St. Janet may not yet have approached industry veteran status; she only came to prominence a little under a decade ago when she scandalised audiences with her unusual, raunchy brand of salty juju. But as she proved Friday, with her tacky yet thoroughly enjoyable performance, her ministry is going to be around for a long, long time.
Real names Omotoyosi Kayode Iyun, St. Janet was instantly an anomaly and a bag of contradictions all at once. Raised in the church like many a gospel artistes, St. Janet left her white garment origins and toiled under Los Kenge, a popular Abeokuta based artiste before striking out solo, with the blessings of her husband she claims.

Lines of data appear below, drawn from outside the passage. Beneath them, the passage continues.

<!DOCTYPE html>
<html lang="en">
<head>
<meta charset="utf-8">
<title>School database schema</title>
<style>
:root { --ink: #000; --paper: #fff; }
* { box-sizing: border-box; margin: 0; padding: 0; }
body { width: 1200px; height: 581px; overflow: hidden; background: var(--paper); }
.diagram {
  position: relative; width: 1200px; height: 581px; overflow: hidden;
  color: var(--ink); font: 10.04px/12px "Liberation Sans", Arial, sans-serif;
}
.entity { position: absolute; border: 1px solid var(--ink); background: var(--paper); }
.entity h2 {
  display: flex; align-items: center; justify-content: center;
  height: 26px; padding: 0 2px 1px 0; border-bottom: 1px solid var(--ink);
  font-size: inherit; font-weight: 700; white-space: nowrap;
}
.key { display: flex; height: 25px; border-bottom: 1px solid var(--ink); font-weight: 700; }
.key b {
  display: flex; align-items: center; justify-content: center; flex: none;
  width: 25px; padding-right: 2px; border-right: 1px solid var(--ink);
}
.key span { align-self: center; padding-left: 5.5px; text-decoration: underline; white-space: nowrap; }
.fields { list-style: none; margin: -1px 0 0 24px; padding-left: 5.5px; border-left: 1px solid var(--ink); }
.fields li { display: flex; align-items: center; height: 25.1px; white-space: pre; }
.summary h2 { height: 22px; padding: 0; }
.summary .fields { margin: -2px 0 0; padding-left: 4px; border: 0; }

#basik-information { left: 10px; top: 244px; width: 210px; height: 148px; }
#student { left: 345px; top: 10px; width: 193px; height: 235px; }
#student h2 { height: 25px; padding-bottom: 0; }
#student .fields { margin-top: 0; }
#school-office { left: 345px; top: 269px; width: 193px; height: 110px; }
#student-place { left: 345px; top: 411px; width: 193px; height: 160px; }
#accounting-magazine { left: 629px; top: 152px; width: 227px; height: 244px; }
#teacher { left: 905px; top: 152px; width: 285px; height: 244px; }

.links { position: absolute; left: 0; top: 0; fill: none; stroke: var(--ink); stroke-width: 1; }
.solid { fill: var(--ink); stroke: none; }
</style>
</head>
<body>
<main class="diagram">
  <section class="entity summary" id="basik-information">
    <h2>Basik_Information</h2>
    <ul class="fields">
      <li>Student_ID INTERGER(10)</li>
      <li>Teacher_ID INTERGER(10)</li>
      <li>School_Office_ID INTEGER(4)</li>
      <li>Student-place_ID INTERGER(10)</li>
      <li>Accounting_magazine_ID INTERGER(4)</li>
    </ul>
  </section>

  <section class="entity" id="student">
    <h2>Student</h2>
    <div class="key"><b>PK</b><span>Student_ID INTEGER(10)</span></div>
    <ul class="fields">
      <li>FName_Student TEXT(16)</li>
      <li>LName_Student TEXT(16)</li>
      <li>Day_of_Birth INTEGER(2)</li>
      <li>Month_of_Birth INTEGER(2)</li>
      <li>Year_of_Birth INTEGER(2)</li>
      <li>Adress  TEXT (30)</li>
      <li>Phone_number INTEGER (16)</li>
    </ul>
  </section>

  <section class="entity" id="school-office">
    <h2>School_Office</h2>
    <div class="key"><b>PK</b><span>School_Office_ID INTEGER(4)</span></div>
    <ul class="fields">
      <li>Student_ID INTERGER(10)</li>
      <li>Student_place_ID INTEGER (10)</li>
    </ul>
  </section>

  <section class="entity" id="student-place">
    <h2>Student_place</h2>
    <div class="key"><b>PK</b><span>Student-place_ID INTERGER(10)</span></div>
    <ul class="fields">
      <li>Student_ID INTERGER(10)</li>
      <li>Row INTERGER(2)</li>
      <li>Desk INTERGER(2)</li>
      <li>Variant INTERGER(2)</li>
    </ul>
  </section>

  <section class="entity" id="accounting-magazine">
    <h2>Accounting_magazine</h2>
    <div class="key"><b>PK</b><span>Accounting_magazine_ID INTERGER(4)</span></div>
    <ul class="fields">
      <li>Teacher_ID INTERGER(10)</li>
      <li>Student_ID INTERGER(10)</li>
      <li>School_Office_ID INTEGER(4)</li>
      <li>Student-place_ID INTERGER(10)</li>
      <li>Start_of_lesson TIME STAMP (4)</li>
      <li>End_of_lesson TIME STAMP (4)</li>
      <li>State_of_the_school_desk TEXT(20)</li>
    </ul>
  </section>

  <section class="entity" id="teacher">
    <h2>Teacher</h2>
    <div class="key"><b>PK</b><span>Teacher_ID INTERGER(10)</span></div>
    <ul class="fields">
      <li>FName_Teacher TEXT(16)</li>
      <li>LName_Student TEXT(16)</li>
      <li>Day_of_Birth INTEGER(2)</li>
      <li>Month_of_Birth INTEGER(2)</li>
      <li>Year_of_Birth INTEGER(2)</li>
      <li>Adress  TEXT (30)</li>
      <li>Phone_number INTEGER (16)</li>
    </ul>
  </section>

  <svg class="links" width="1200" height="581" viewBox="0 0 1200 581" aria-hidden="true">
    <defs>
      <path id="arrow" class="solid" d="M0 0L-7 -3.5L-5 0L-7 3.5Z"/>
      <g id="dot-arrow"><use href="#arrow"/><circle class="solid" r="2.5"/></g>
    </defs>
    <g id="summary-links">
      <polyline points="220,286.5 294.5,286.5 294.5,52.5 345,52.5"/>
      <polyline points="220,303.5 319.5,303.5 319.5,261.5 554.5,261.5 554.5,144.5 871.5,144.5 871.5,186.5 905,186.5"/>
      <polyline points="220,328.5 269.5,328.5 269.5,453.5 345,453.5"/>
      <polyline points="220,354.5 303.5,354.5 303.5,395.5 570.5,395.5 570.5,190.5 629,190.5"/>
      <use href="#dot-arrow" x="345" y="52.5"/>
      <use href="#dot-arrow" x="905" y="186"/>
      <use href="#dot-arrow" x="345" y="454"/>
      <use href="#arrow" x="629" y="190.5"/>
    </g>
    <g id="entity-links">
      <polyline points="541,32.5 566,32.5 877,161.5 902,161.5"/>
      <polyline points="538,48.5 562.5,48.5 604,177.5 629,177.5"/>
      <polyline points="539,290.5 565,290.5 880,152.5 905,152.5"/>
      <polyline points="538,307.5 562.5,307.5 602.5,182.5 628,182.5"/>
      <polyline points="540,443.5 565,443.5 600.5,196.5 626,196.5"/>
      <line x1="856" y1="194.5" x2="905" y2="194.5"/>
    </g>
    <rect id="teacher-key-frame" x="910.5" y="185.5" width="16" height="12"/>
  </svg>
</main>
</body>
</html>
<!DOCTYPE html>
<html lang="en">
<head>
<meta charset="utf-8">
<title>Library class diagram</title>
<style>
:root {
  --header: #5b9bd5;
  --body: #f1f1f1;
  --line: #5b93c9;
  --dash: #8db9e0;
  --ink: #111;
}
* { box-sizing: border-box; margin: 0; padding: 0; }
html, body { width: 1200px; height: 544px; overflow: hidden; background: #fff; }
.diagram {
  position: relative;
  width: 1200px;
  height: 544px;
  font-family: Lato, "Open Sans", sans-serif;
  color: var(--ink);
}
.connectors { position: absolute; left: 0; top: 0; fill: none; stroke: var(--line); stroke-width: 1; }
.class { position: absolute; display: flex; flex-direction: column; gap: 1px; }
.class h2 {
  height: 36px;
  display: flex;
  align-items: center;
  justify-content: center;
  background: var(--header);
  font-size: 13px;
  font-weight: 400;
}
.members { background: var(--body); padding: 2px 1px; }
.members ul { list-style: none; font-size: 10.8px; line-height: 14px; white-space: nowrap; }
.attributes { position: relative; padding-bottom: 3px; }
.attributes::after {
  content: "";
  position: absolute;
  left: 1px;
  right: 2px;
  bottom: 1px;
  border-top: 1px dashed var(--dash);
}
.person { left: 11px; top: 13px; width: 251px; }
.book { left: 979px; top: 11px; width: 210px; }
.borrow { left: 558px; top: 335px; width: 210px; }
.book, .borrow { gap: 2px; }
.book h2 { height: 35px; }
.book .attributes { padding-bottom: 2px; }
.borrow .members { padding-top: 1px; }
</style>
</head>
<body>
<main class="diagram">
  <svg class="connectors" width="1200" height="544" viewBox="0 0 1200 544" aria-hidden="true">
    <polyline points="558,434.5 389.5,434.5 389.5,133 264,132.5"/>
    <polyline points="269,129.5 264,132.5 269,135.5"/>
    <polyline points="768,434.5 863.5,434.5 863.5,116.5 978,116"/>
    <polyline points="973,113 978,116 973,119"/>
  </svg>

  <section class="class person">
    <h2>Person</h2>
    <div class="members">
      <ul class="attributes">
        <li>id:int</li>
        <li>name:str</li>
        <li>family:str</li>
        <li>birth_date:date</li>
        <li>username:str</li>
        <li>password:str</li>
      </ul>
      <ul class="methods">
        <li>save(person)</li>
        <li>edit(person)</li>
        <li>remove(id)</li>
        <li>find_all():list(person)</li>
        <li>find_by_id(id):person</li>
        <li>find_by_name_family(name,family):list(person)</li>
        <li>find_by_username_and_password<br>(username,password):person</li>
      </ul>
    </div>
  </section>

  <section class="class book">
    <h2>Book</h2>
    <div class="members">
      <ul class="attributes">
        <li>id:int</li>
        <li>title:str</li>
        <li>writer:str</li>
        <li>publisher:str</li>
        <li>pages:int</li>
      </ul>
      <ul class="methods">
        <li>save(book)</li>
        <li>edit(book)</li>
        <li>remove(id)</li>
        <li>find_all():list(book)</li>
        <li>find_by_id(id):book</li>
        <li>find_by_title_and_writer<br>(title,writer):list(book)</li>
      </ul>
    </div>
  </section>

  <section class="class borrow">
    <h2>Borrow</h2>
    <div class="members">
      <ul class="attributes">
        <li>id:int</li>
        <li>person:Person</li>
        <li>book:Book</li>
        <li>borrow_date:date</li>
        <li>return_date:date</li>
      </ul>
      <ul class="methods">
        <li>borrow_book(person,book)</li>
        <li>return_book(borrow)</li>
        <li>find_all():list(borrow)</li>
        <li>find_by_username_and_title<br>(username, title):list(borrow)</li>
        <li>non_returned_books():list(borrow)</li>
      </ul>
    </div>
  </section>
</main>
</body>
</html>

Her lewd lyrics and bawdy let-it-all-out-there performances quickly garnered notoriety and at some point even the Lagos State House of Assembly once held a session where they debated banning her music from public institutions. St. Janet became public enemy number 1 and her album was promptly banned from the airwaves. Reuben Abati, at the height of his newspaper column days, once wrote a mild rebuke, denouncing her evil, evil ways and her pious colleagues professed to keep her damned soul in their prayers.
With her team of enthusiastic back up dancers who represent the brand to a tee, St. Janet proved in the space of a few minutes why she has managed to weather all these storms with nary a dent to her career. Her subject matter may serve as counter programming to society’s mainstream prudish pretensions but even more than that, the truth is that St. Janet is a firebrand live performer.
It matters little whether you speak a lick of Yoruba, are a Juju music lover, have heard any of her tunes before or give a hoot about her artistry. St. Janet bravely faced down the crowd that gathered to watch her perform and by the end, had undoubtedly converted more souls to the cathedral of St. Bottles, where she presides as General Overseer.
St. Janet’s set started inauspiciously enough as she found a way into the ears and minds of her audience. Flirting on the edge of tacky, her music, alive and throbbing with heavy percussion notes, carried far into the night. Her voice, sonorous, without being over the top was clear and controlled as she sang mischievously of smelly pubes, transactional sex and sticking it in hard.
By the time her energetic dancers, came on,- all wriggling bodies and come hither poses,- the entire act had descended into some seedy version of a fevered dream. It was wonderful, the spectacle. Trumpets blared, saxophones yelled and bottoms jiggled. At the centre of this worship session was St. Janet, in calm control one minute, joining her dancers for a quick choreographed run the next. Clearly the moves of a performer who takes her stage craft seriously.
Not one to judge, St. Janet came for both righteous and the sinners alike. New converts mingled shamelessly with die-hard fans and for the entire duration of her set, the grounds of Freedom Park was converted to an out station of the St. Bottles cathedral.
See video here:
This post was first published in 360nobs.com